Another thing we have in the September issue—we featured Big Bend in our August issue—and if Big Bend is a little too populated for you, you can head out that way and go to Black Gap WMA. And it’s the biggest one in the state, and it’s really for roughing it, but it’s just huge and there’s so many things you can do out there, and the hunting is great out there, they’ve reintroduced the big horn sheep…but there’s also a lot of recreational opportunities for people who aren’t afraid to rough it. So, check out our September issue and find new ways to get outdoors.

The September issue of Texas Parks and Wildlife magazine is on newsstands now.

That’s our show for today…we receive support from the Sport Fish and Wildlife Restoration program… providing funding for the operations and management of more than 50 wildlife management areas …For Texas Parks and Wildlife…I’m Cecilia Nasti.

Outdoor Story: Chris Holmes

Tuesday, August 26th, 2008

Passport to Texas Outdoor Stories from Texas Parks and Wildlife

We all come somewhere, and Chris Holmes, who oversees the
Texas Outdoor Family in State Parks program, comes from England. From the time he was a boy, Chris had a passion for the outdoors. It made sense that when he became an adult, he would seek a career that kept him close to nature. He has followed that career to several continents and two hemispheres. This is his outdoor story.

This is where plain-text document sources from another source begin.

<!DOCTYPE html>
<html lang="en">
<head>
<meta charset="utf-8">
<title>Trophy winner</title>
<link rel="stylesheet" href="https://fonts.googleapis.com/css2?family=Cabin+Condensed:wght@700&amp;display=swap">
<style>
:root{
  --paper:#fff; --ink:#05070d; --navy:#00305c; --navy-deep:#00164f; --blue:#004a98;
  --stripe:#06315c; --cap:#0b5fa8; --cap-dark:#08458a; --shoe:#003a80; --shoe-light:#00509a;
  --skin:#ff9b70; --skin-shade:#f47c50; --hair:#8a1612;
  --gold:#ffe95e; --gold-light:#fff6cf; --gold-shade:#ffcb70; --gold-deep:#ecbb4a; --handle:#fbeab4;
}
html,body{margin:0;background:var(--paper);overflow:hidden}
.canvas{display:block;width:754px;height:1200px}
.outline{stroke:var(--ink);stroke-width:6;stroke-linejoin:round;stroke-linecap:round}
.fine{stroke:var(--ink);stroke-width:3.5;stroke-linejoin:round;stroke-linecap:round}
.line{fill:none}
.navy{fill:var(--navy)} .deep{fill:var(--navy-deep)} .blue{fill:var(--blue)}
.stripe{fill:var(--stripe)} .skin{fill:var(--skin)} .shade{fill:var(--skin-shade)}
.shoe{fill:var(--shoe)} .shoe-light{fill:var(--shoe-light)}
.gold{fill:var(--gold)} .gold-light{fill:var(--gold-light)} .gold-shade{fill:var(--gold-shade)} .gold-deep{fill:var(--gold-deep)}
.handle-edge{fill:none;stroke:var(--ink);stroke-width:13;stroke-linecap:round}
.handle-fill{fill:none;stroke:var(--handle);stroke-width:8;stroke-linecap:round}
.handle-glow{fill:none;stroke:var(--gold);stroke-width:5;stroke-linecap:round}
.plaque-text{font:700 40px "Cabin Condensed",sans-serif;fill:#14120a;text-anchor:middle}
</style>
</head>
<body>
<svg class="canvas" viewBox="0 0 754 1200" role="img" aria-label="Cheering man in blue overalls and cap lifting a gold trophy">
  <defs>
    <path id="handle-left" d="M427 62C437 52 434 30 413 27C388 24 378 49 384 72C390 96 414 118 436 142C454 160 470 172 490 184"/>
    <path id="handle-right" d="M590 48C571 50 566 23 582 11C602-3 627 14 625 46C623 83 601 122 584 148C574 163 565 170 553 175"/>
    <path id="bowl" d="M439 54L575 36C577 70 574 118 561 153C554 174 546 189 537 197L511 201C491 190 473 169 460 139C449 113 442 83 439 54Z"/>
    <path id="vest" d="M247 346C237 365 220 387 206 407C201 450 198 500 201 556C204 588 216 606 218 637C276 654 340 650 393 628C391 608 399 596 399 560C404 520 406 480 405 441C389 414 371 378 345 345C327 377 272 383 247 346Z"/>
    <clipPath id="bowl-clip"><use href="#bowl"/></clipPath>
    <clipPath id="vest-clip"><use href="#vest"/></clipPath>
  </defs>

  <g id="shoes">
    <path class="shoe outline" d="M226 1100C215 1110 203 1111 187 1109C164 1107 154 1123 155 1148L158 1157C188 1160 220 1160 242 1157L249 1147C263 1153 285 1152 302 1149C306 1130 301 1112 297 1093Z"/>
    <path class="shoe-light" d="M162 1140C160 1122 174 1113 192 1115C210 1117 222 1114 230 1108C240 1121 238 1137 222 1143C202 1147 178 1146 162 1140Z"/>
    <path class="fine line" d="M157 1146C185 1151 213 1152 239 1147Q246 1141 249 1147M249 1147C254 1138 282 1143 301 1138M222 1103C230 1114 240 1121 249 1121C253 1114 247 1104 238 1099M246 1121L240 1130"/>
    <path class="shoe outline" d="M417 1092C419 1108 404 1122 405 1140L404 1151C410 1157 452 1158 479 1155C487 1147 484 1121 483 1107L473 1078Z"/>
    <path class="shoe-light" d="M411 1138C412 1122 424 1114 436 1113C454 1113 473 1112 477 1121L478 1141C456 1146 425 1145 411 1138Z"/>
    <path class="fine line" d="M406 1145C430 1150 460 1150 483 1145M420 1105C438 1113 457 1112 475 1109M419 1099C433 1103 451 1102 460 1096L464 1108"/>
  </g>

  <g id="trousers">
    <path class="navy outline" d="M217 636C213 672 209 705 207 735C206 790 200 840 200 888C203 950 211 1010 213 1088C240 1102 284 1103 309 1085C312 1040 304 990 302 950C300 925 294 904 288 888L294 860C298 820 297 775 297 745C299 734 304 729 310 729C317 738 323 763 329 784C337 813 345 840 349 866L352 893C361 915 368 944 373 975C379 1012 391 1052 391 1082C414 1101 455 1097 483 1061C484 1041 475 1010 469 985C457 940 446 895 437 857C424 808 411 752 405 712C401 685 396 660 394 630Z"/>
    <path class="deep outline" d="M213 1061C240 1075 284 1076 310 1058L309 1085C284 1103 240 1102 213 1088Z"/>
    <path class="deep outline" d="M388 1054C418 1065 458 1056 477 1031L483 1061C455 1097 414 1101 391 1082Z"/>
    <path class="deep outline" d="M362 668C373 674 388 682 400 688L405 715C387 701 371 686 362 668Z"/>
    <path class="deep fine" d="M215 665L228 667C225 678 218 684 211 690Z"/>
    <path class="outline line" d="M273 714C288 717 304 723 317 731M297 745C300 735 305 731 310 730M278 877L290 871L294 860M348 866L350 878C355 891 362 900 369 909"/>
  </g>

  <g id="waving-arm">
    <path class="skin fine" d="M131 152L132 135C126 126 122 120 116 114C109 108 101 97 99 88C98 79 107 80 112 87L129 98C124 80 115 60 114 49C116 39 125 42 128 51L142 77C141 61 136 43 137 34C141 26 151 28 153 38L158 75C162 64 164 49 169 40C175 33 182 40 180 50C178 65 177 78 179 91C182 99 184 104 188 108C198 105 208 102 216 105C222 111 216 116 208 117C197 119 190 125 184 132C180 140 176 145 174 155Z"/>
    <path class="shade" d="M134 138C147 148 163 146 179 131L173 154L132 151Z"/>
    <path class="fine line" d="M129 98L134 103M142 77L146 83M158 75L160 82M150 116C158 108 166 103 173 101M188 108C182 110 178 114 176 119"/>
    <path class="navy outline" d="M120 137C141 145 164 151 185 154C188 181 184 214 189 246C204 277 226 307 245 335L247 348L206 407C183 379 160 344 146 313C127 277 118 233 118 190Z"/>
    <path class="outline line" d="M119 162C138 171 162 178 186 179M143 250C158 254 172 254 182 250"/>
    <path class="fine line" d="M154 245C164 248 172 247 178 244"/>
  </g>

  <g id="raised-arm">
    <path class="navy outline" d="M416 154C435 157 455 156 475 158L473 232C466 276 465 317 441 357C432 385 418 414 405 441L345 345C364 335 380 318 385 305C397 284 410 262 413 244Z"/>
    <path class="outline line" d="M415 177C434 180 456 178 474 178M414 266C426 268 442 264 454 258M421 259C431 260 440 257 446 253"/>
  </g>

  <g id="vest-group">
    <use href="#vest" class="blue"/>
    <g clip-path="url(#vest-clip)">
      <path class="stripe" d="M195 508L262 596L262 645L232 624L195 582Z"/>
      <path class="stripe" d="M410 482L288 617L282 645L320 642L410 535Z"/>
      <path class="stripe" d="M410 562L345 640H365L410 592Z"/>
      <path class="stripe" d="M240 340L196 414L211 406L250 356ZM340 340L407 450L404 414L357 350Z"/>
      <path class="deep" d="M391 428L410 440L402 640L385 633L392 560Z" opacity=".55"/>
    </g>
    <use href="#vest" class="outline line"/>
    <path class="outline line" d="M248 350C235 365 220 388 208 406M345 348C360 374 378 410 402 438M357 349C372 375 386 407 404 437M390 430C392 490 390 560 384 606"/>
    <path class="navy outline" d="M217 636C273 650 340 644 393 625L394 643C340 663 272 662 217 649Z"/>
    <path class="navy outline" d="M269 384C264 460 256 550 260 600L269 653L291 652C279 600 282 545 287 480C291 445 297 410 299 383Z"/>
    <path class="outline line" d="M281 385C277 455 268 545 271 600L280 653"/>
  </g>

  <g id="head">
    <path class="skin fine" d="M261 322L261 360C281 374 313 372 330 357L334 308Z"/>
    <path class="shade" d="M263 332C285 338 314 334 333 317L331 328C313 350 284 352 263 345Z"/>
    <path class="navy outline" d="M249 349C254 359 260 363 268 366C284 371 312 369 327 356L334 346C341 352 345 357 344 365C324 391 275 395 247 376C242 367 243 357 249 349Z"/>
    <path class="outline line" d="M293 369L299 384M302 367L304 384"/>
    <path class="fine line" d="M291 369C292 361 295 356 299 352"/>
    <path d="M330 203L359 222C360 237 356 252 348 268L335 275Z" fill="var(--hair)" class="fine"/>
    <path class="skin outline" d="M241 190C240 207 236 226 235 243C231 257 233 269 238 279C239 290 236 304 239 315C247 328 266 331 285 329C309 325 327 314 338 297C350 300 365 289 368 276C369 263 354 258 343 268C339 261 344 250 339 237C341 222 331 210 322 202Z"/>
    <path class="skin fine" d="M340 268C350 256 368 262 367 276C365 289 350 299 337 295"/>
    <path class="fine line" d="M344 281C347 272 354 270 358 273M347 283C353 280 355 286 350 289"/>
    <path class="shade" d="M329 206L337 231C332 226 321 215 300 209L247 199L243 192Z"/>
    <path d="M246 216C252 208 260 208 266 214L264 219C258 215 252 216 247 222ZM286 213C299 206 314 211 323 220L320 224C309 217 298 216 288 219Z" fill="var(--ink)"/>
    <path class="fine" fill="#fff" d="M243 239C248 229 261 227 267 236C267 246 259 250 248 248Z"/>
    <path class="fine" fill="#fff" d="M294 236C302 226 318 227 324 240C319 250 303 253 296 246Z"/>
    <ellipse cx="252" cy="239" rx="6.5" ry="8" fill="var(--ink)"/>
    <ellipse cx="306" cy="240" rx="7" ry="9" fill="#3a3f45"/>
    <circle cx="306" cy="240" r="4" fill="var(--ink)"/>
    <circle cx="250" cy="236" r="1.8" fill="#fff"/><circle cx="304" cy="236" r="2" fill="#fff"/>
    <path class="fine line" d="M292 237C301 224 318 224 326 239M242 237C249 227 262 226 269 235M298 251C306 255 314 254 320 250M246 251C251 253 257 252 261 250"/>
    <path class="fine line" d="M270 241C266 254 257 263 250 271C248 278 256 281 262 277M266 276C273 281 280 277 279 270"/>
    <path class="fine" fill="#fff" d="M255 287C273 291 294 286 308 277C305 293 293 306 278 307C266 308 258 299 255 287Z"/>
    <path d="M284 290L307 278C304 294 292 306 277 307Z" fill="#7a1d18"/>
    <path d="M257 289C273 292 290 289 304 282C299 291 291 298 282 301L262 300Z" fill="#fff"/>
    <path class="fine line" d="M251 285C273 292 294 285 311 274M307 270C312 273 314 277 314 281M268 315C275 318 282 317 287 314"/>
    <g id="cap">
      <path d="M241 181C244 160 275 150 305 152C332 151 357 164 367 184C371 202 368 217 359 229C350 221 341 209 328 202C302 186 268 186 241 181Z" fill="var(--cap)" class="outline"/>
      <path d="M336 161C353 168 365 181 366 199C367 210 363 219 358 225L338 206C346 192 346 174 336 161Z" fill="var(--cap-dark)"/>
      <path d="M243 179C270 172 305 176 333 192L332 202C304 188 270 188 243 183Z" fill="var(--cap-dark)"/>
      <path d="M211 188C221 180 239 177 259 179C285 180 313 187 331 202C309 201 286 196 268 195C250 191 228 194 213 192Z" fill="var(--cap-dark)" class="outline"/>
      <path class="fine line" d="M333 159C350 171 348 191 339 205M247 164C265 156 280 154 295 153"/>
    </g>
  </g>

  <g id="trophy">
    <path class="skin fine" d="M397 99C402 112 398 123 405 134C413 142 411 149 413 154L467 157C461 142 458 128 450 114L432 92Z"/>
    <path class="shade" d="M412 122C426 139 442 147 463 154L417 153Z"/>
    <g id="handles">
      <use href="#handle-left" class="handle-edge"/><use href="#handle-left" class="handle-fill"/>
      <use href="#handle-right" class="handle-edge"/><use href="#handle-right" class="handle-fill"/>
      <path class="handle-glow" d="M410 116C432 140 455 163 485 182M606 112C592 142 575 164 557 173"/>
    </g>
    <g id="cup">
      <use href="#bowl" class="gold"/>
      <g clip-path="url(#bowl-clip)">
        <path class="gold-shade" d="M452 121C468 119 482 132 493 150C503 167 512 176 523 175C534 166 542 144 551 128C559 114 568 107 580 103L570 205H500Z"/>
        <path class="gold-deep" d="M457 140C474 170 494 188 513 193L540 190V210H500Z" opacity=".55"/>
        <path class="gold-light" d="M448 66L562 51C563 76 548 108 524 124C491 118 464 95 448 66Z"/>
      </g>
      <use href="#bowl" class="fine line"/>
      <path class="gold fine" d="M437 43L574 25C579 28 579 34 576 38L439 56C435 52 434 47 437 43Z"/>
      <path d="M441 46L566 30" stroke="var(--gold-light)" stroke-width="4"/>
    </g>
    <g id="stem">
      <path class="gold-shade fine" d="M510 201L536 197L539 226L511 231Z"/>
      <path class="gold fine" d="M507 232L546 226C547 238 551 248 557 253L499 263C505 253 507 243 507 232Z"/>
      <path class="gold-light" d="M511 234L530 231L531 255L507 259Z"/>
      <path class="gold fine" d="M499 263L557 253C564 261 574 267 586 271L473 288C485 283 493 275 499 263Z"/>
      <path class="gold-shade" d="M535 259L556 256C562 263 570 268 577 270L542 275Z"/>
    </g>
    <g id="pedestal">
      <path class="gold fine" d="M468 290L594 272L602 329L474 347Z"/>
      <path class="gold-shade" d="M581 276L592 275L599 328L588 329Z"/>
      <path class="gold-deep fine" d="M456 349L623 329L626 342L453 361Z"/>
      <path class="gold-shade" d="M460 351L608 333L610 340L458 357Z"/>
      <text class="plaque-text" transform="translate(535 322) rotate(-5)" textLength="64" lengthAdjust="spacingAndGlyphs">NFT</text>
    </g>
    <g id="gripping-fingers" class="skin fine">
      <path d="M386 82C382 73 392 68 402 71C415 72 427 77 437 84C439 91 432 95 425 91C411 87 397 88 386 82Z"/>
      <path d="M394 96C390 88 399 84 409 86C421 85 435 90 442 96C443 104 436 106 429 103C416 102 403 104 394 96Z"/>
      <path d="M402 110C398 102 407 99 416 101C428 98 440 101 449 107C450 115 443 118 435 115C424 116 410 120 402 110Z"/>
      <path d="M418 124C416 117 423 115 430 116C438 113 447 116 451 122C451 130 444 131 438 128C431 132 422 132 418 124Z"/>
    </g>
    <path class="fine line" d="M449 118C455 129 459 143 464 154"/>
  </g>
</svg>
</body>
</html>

I was a park ranger once in Australia. And we had some monitor lizards that were fairly aggressive—similar to the raccoons here in Texas—they would go after food. And it was always very funny to watch these monitor lizards slinking up towards tents, and smelling the food. These lizards were about five to six feet long.

So, having a monitor lizard stick their head through the tent—a lot of people are not used to seeing that. So that was a lot of fun. And sometimes, maybe we had some mischievous young adults that have kept us awake at nighttime, so we may have encouraged the lizards to go see them in the morning.

Monitor lizards are like raccoons. I don’t think so. Thanks, Chris.

If you have a fond memory of time you’ve spent in the Texas outdoors…tell us. Go to passportotexas.org and click the Outdoor Stories link. If we use your story, we’ll send you a Life’s Better Outside t-shirt. What are you waiting for?

That’s our show…for today. Remember: Life’s Better Outside… For Texas Parks and Wildlife…I’m Cecilia Nasti.